▸ To do
Every line that contains "seed" must be located and copied from the data.

▸ Data supplied
^^^^

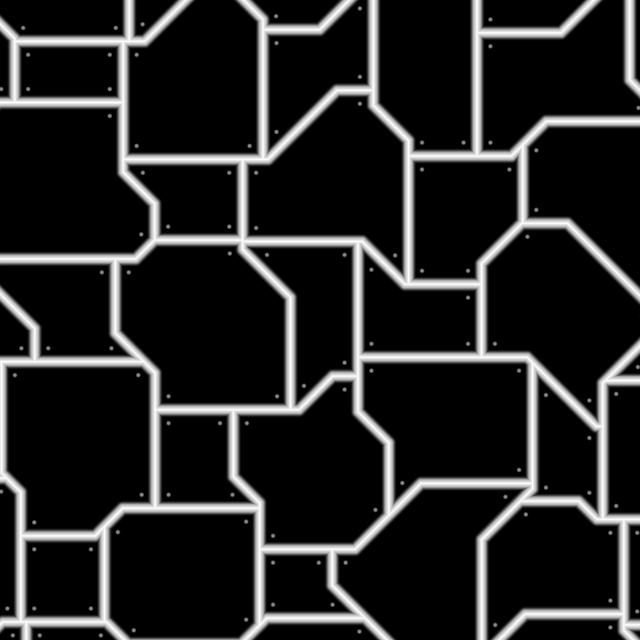
This pattern is drawn by a three.js fragment shader. Its source:

```glsl
// Glowing white channels with 45 degree bends and T junctions on black, with small dots in the corners.
varying vec2 vUv;

const float CELLS = 5.0;           // cells across the canvas
const float GLOW_RADIUS = 0.061;   // lengths below are in cells
const float DOT_INSET = 0.105;
const float DOT_RADIUS = 0.024;
const float DOT_GRAY = 0.55;

vec3 hash3(vec2 p) {
  vec3 q = fract(vec3(p.xyx) * vec3(0.1031, 0.1030, 0.0973) + 0.37);
  q += dot(q, q.yxz + 33.33);
  return fract((q.xxy + q.yzz) * q.zyx);
}

float gradientDot(vec2 corner, vec2 offset) {
  return dot(hash3(corner + 41.0).xy * 2.0 - 1.0, offset);
}

float gradientNoise(vec2 p) {
  vec2 i = floor(p), f = fract(p);
  vec2 u = f * f * (3.0 - 2.0 * f), e = vec2(0.0, 1.0);
  return mix(mix(gradientDot(i, f), gradientDot(i + e.yx, f - e.yx), u.x),
             mix(gradientDot(i + e, f - e), gradientDot(i + 1.0, f - 1.0), u.x), u.y);
}

// Bent line through a lattice node: x = signed distance, yz = its gradient.
vec3 bentWall(vec2 p, vec2 node, bool upright) {
  vec3 r = hash3(node + 17.0);
  float slope = gradientNoise(node * 0.37 + 0.23) < 0.0 ? -1.0 : 1.0;
  if (upright) slope = -slope;
  float ramp = mix(0.07, 0.33, r.z);
  vec2 q = p - node;
  if (upright) q = q.yx;
  q -= (r.xy * 2.0 - 1.0) * vec2(0.5, 0.09);
  q.x *= slope;

  // The bend is point symmetric, so only one half is measured.
  float flip = q.x + q.y < 0.0 ? -1.0 : 1.0;
  q *= flip;
  float side = q.y < clamp(q.x, -ramp, ramp) ? -flip : flip;
  vec2 toRamp = q - vec2(clamp(0.5 * (q.x + q.y), 0.0, ramp));
  vec2 toFlat = q - vec2(max(q.x, ramp), ramp);
  vec2 nearest = dot(toRamp, toRamp) < dot(toFlat, toFlat) ? toRamp : toFlat;
  float dist = max(length(nearest), 1e-5);
  vec2 normal = nearest * vec2(slope, 1.0) * flip * side / dist;
  return vec3(dist * side, upright ? normal.yx : normal);
}

// Distance to the point lying at the same inset from two walls.
float cornerDistance(vec3 a, vec3 b, float inset) {
  float k = dot(a.yz, b.yz);
  float det = 1.0 - k * k;
  if (det < 0.2) return 1.0;
  float u = a.x - inset, v = b.x - inset;
  return sqrt(max(u * u + v * v - 2.0 * u * v * k, 0.0) / det);
}

// Bright ridge at the centre, shoulder, then a soft fall to black.
float glowProfile(float dist, float radius) {
  float t = dist / radius;
  return max(1.0 - 0.65 * t, 0.0) * (1.0 - smoothstep(0.4, 1.05, t));
}

float drawCell(vec2 p, vec2 id) {
  // Alternate cells turn their four walls the other way round.
  bool odd = mod(id.x + id.y, 2.0) > 0.5;
  vec2 e = vec2(0.0, 1.0);
  vec3 bottom = bentWall(p, id + (odd ? e.yx : e.xx), false);
  vec3 right = -bentWall(p, id + (odd ? e.yy : e.yx), true);
  vec3 top = -bentWall(p, id + (odd ? e.xy : e.yy), false);
  vec3 left = bentWall(p, id + (odd ? e.xx : e.xy), true);

  float wall = min(min(bottom.x, top.x), min(left.x, right.x));
  if (wall < 0.0) return -1.0;
  float corner = min(
    min(cornerDistance(bottom, right, DOT_INSET), cornerDistance(right, top, DOT_INSET)),
    min(cornerDistance(top, left, DOT_INSET), cornerDistance(left, bottom, DOT_INSET)));
  float spot = DOT_GRAY * (1.0 - smoothstep(0.25 * DOT_RADIUS, DOT_RADIUS, corner));
  return max(glowProfile(wall, GLOW_RADIUS), spot);
}

void main() {
  vec2 p = vUv * CELLS + 20.0;
  float light = -1.0;
  // Only the cell that contains the point gives light.
  for (int y = -1; y <= 1; y++) {
    for (int x = -1; x <= 1; x++) {
      light = max(light, drawCell(p, floor(p) + vec2(float(x), float(y))));
    }
  }
  // Points caught exactly between cells lie on a wall.
  if (light < 0.0) light = 1.0;
  gl_FragColor = vec4(vec3(light), 1.0);
}
```
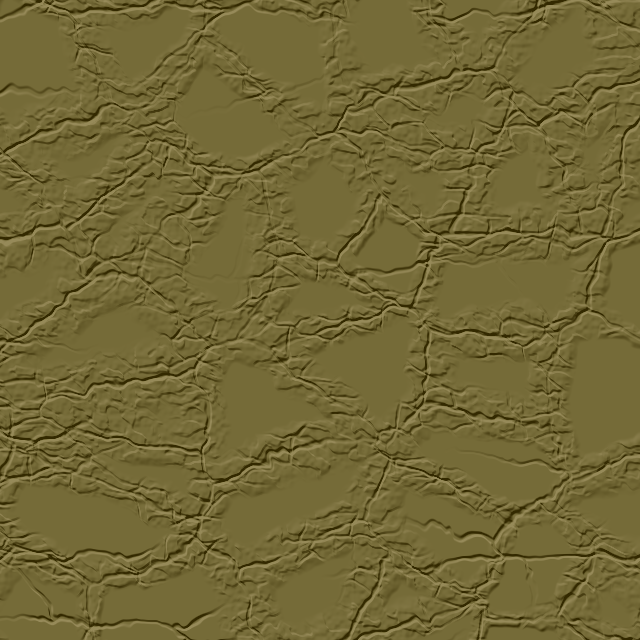
Give the GLSL for this texture, as a WebGL 2 fragment shader.

```glsl
#version 300 es
precision highp float;
precision highp int;
// Olive cracked leather: flat plates parted by thin grooves and crumpled bands.
// Warped Voronoi borders and terraced noise form a height field, which is
// embossed by comparing each point with a neighbour towards the light.

uniform vec2 u_resolution;
out vec4 fragColor;

const vec3 BASE = vec3(0.46, 0.42, 0.22);
const vec3 LIGHT = vec3(0.59, 0.54, 0.35);
const vec3 SHADOW = vec3(0.20, 0.16, 0.0);
const vec2 TO_LIGHT = vec2(-0.45, 0.89);
const float EMBOSS_STEP = 0.0038;

// Integer hash giving two values from 0 to 1 per cell
vec2 hash2(vec2 cell, int seed) {
    uvec2 v = uvec2(ivec2(cell) + ivec2(seed * 71, seed * 37));
    v = v * 1664525u + 1013904223u;
    v.x += v.y * 1664525u;
    v.y += v.x * 1664525u;
    v ^= v >> 16u;
    v.x += v.y * 1664525u;
    v.y += v.x * 1664525u;
    v ^= v >> 16u;
    return vec2(v & 0xffffu) / 65535.0;
}

// Smooth value noise with two independent channels
vec2 noise2(vec2 p, int seed) {
    vec2 i = floor(p), f = fract(p);
    f = f * f * (3.0 - 2.0 * f);
    vec2 low = mix(hash2(i, seed), hash2(i + vec2(1, 0), seed), f.x);
    vec2 high = mix(hash2(i + vec2(0, 1), seed), hash2(i + vec2(1, 1), seed), f.x);
    return mix(low, high, f.y);
}

float fbm(vec2 p, int seed) {
    float sum = 0.0, weight = 0.56;
    for (int i = 0; i < 3; i++) {
        sum += weight * noise2(p, seed + i).x;
        p = p * 2.03 + 7.3;
        weight *= 0.5;
    }
    return sum;
}

// Distance in canvas units to the nearest border of stretched Voronoi cells
float borderDistance(vec2 p, vec2 scale, int seed) {
    vec2 q = p * scale, i = floor(q), f = fract(q);
    vec2 nearest = vec2(0.0);
    float best = 1e3;
    for (int y = -1; y <= 1; y++)
    for (int x = -1; x <= 1; x++) {
        vec2 cell = vec2(x, y);
        vec2 r = cell + hash2(i + cell, seed) - f;
        if (dot(r, r) < best) { best = dot(r, r); nearest = r; }
    }
    float border = 1e3;
    for (int y = -2; y <= 2; y++)
    for (int x = -2; x <= 2; x++) {
        vec2 cell = vec2(x, y);
        vec2 r = cell + hash2(i + cell, seed) - f;
        vec2 across = r - nearest;
        if (dot(across, across) > 1e-5) {
            vec2 n = normalize(across);
            border = min(border, dot(0.5 * (r + nearest), n) / length(n * scale));
        }
    }
    return border;
}

float groove(float dist, float halfWidth) {
    return 1.0 - smoothstep(0.25 * halfWidth, halfWidth, dist);
}

// Bend straight borders into ragged ones
vec2 ragged(vec2 p) {
    p += 0.030 * (noise2(p * 9.0, 11) - 0.5);
    p += 0.013 * (noise2(p * 31.0, 12) - 0.5);
    return p + 0.007 * (noise2(p * 85.0, 13) - 0.5);
}

float leatherHeight(vec2 p) {
    vec2 q = ragged(p);
    float plates = borderDistance(q, vec2(5.5, 6.5), 1);
    float folds = borderDistance(q, vec2(2.6, 8.0), 2);
    float wrinkles = borderDistance(q, vec2(15.0, 27.0), 3);

    // Crumpled band of changing width around each plate
    vec2 patches = noise2(p * 5.0, 21);
    float band = mix(0.012, 0.068, patches.x);
    float crumple = 1.0 - smoothstep(0.5 * band, band, plates);

    // Broken strength along the cracks
    vec2 strength = smoothstep(0.25, 0.65, noise2(p * 13.0, 22));
    float foldMask = smoothstep(0.38, 0.62, patches.y);

    float terrace = smoothstep(0.43, 0.55, fbm(q * vec2(38.0, 62.0), 31));
    float grain = noise2(p * 150.0, 41).x;

    float height = crumple * (0.55 * terrace + 0.38 * grain);
    height -= mix(0.35, 1.0, strength.x) * groove(plates, 0.0042);
    height -= foldMask * mix(0.5, 1.1, strength.y) * groove(folds, 0.0042);
    height -= 0.65 * crumple * strength.y * groove(wrinkles, 0.0032);
    return height;
}

void main() {
    vec2 p = gl_FragCoord.xy / min(u_resolution.x, u_resolution.y);
    float slope = leatherHeight(p) - leatherHeight(p + TO_LIGHT * EMBOSS_STEP);
    float lit = clamp(1.3 * slope, 0.0, 1.0);
    float shaded = clamp(-1.25 * slope, 0.0, 1.0);
    vec3 color = mix(mix(BASE, LIGHT, lit), SHADOW, shaded);
    fragColor = vec4(color, 1.0);
}
```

^^^^

▸ Answer area
vec2 hash2(vec2 cell, int seed) {
    uvec2 v = uvec2(ivec2(cell) + ivec2(seed * 71, seed * 37));
vec2 noise2(vec2 p, int seed) {
    vec2 low = mix(hash2(i, seed), hash2(i + vec2(1, 0), seed), f.x);
    vec2 high = mix(hash2(i + vec2(0, 1), seed), hash2(i + vec2(1, 1), seed), f.x);
float fbm(vec2 p, int seed) {
        sum += weight * noise2(p, seed + i).x;
float borderDistance(vec2 p, vec2 scale, int seed) {
        vec2 r = cell + hash2(i + cell, seed) - f;
        vec2 r = cell + hash2(i + cell, seed) - f;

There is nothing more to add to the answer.